Twin Metals plans appeal

Company says ruling was “politically motivated... unnecessary”

by Tom Coombe
Twin Metals Minnesota is fighting back against a Biden Administration decision that could derail plans for the company’s proposed copper-nickel mine near Ely.
The company announced Wednesday that it would appeal the administration’s decision to reject preference right lease applications and prospecting permit applications for the project.
The decision came on the heels of an announcement that the government would seek a 20-year moratorium on mining on national forest land near the Boundary Waters Canoe Area Wilderness.
“We remain steadfast in our commitment to the communities of northeast Minnesota,” said Kelly Osborne, Twin Metals Chief Executive Officer. “We have a viable mining project that we will move forward under existing law.”
Earlier in the month, the U.S. Department of Interior and the U.S. Department of Agriculture issued a joint statement, calling the BWCAW a “unique, natural wonder,” and reinstating plans for a moratorium that were first announced by the Obama Administration in late-2016.
That decision was later reversed by former President Trump, a Republican.
The current Democratic administration shifted course again, creating uncertainty for a project that has been in the works for more than a decade, and promises hundreds of new mining jobs while facing opposition from environmental groups.
As part of the action announced last week, the U.S. Forest Service has applied to the Bureau of Land Management for a 20-year mineral withdrawal of more than 200,000 acres of federal land in a watershed that includes the Boundary Waters.
While Twin Metals’ current mineral leases are not affected, the decision impacts a third lease that is needed for the project.
While the current action puts a moratorium on new mining permits and leases, Congressional action would be needed to implement a permanent ban sought by mining opponents.
In a statement announcing its appeal, Twin Metals stated “Last week, the federal government took back-to-back actions that threaten the future of thousands of jobs in northern Minnesota and the ability of the United States to produce the minerals necessary to combat climate change and secure domestic supply chains, contradicting the Biden Administration’s own priorities.

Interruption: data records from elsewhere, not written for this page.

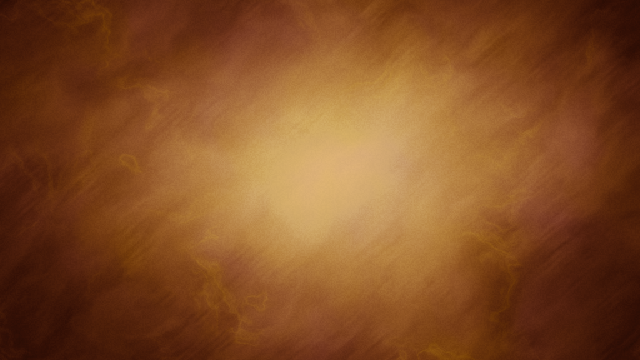
Give the GLSL for this background, as a Shadertoy shader.

```glsl
const vec3 PALETTE[6] = vec3[6](
    vec3(0.20, 0.06, 0.02), vec3(0.32, 0.13, 0.04), vec3(0.45, 0.22, 0.08),
    vec3(0.58, 0.34, 0.16), vec3(0.71, 0.50, 0.27), vec3(0.81, 0.65, 0.43));

// Broad light and dark patches: centre x, centre y, radius, strength
const vec4 PATCHES[9] = vec4[9](
    vec4(-0.82, -0.27, 0.20, -0.13), vec4(0.80, -0.25, 0.20, -0.16),
    vec4(0.49, -0.27, 0.15, -0.15), vec4(0.84, 0.46, 0.24, -0.13),
    vec4(-0.88, 0.46, 0.20, -0.10), vec4(-0.58, 0.17, 0.26, 0.05),
    vec4(0.68, 0.09, 0.22, 0.07), vec4(0.24, 0.25, 0.13, 0.06),
    vec4(-0.45, -0.40, 0.25, -0.07));

const vec2 GLOW_CENTER = vec2(0.03, 0.025);
const float GLOW_ASPECT = 1.35;
const float GLOW_RADIUS = 0.50;
const float GLOW_FALLOFF = 1.8;
const float GLOW_LEVEL = 1.09;
const float STROKE_ANGLE = 0.72;
const float CLOUD_AMOUNT = 0.38;
const float MOTTLE_AMOUNT = 0.16;
const float STREAK_AMOUNT = 0.09;
const float VEIN_AMOUNT = 0.09;
const float GRAIN_AMOUNT = 0.045;
const vec3 OCHRE_TINT = vec3(0.012, 0.022, -0.045);

float hash(vec2 p) {
    vec3 q = fract(vec3(p.xyx) * 0.1031);
    q += dot(q, q.yzx + 33.33);
    return fract((q.x + q.y) * q.z);
}

float noise(vec2 p) {
    vec2 cell = floor(p);
    vec2 f = fract(p);
    f = f * f * (3.0 - 2.0 * f);
    return mix(mix(hash(cell), hash(cell + vec2(1, 0)), f.x),
               mix(hash(cell + vec2(0, 1)), hash(cell + vec2(1, 1)), f.x), f.y);
}

// Layered noise, centred on zero
float fbm(vec2 p) {
    float sum = 0.0;
    float weight = 0.5;
    for (int i = 0; i < 5; i++) {
        sum += weight * (noise(p) - 0.5);
        p = mat2(1.6, 1.2, -1.2, 1.6) * p + 17.3;
        weight *= 0.5;
    }
    return sum;
}

// Thin crests along the zero line of a noise field
float veins(vec2 p) {
    return pow(1.0 - min(abs(fbm(p)) * 5.0, 1.0), 5.0);
}

vec3 ramp(float tone) {
    float x = clamp(tone, 0.0, 1.0) * 5.0;
    int i = min(int(x), 4);
    vec3 color = mix(PALETTE[i], PALETTE[i + 1], x - float(i));
    // Carry the ends of the ramp slightly past its outer colours
    return color * (1.0 + 0.5 * max(tone - 1.0, 0.0)) * (1.0 + 2.5 * min(tone, 0.0));
}

float lightField(vec2 p) {
    vec2 d = (p - GLOW_CENTER) / vec2(GLOW_ASPECT, 1.0);
    float tone = GLOW_LEVEL * exp(-pow(length(d) / GLOW_RADIUS, GLOW_FALLOFF));
    for (int i = 0; i < 9; i++) {
        vec2 offset = (p - PATCHES[i].xy) / PATCHES[i].z;
        tone += PATCHES[i].w * exp(-dot(offset, offset));
    }
    return tone;
}

void mainImage(out vec4 fragColor, in vec2 fragCoord) {
    vec2 p = (fragCoord - 0.5 * iResolution.xy) / iResolution.y;
    float c = cos(STROKE_ANGLE);
    float s = sin(STROKE_ANGLE);
    vec2 along = vec2(c * p.x + s * p.y, c * p.y - s * p.x);
    vec2 warp = vec2(fbm(p * 5.0 + 3.0), fbm(p * 5.0 + 41.0));

    // Clouds and mottling drawn out along the brush direction
    float glow = lightField(p);
    float calm = mix(1.0, 0.45, smoothstep(0.4, 1.0, glow));
    float cloud = fbm(along * vec2(3.0, 5.5) + warp * 0.8 + 8.0);
    float mottle = fbm(along * vec2(10.0, 19.0) + warp * 2.0 + 60.0);
    float tone = glow + calm * (CLOUD_AMOUNT * cloud + MOTTLE_AMOUNT * mottle);

    // Fine diagonal strokes, raised creases and grain
    float streak = noise(along * vec2(13.0, 115.0) + warp * 3.0) - 0.5;
    float strokeMask = smoothstep(-0.15, 0.25, fbm(p * 6.0 + 90.0));
    float creaseMask = smoothstep(-0.05, 0.22, fbm(p * 4.0 + 25.0));
    float crease = veins(p * 6.0 + warp * 2.5 + 12.0) * creaseMask;
    float grain = hash(floor(p * 288.0) + 500.0) - 0.5;
    tone += STREAK_AMOUNT * streak * strokeMask * calm;
    tone += VEIN_AMOUNT * crease * calm + GRAIN_AMOUNT * grain;

    // Drift between ochre and rose brown
    float hue = 3.0 * fbm(p * 4.5 + warp + 130.0) + 0.8 * crease;
    vec3 color = ramp(tone) + OCHRE_TINT * hue * smoothstep(0.0, 0.5, tone);
    fragColor = vec4(clamp(color, 0.0, 1.0), 1.0);
}
```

“The rejection of the preference right lease applications and prospecting permit applications was both politically motivated and completely unnecessary,” said Julie Padilla, Twin Metals Chief Regulatory Officer. “This tells us that the federal government has no intention to listen to science, and it also makes clear that opponents of copper-nickel mining are afraid that the established environmental review process already underway for our project would show that a modern copper-nickel mine can be safe for the environment and should be permitted.”
The Forest Service will also restart a previously canceled study of the environmental, cultural and economic impacts of mining near the Boundary Waters.
Notice of the withdrawal will lead to a 90-day public comment period, and a final decision could take two years.
Opponents of the Twin Metals project are also fighting the Trump Administration’s reinstatement and renewal of long-held mineral leases. That remains in litigation.
The company formally submitted its mine proposal to state and federal agencies in late 2019. This proposal was the culmination of more than a decade of engineering, hydrogeological, environmental and engagement work including the evaluation of dozens of project-specific configurations and technologies that maximize environmental protection.
Since Twin Metals’ mine plan submittal, company officials say they and their contractors “have produced in excess of 25,000 pages of scientific baseline data and environmental analyses on the specifics of the Twin Metals project to support the state and federal agencies for the environmental review process. However, regulators have failed to advance that process.”
Twin Metals contends the minerals it proposes to mine – copper, nickel, cobalt and platinum group metals – are needed for clean energy technologies that are essential to combat climate change and secure domestic supply chains.
The Twin Metals project near Birch Lake has been largely supported by local officials but faces continued opposition from a coalition of environmental groups including the Campaign to Save the Boundary Waters.
They’ve sought both state and federal action to torpedo the project and contend it would pollute the nearby BWCAW and ravage the region’s tourism and amenity-based economies.
U.S. Rep. Betty McCollum (D-Minnesota) has introduced legislation that would ban mining on more than 200,000 acres of national Forest land and also derail Twin Metals, but the bill’s prospects are dim in the U.S. Senate.
Twin Metals remains in the development stage and is controlled by Chilean mining giant Antofagasta. The company has pressed for the government to follow existing regulatory processes and has promised to meet and exceed all environmental standards.
Should it come to fruition, the project is expected to bring hundreds of new high-paying mining jobs to the region, as well as spinoff employment.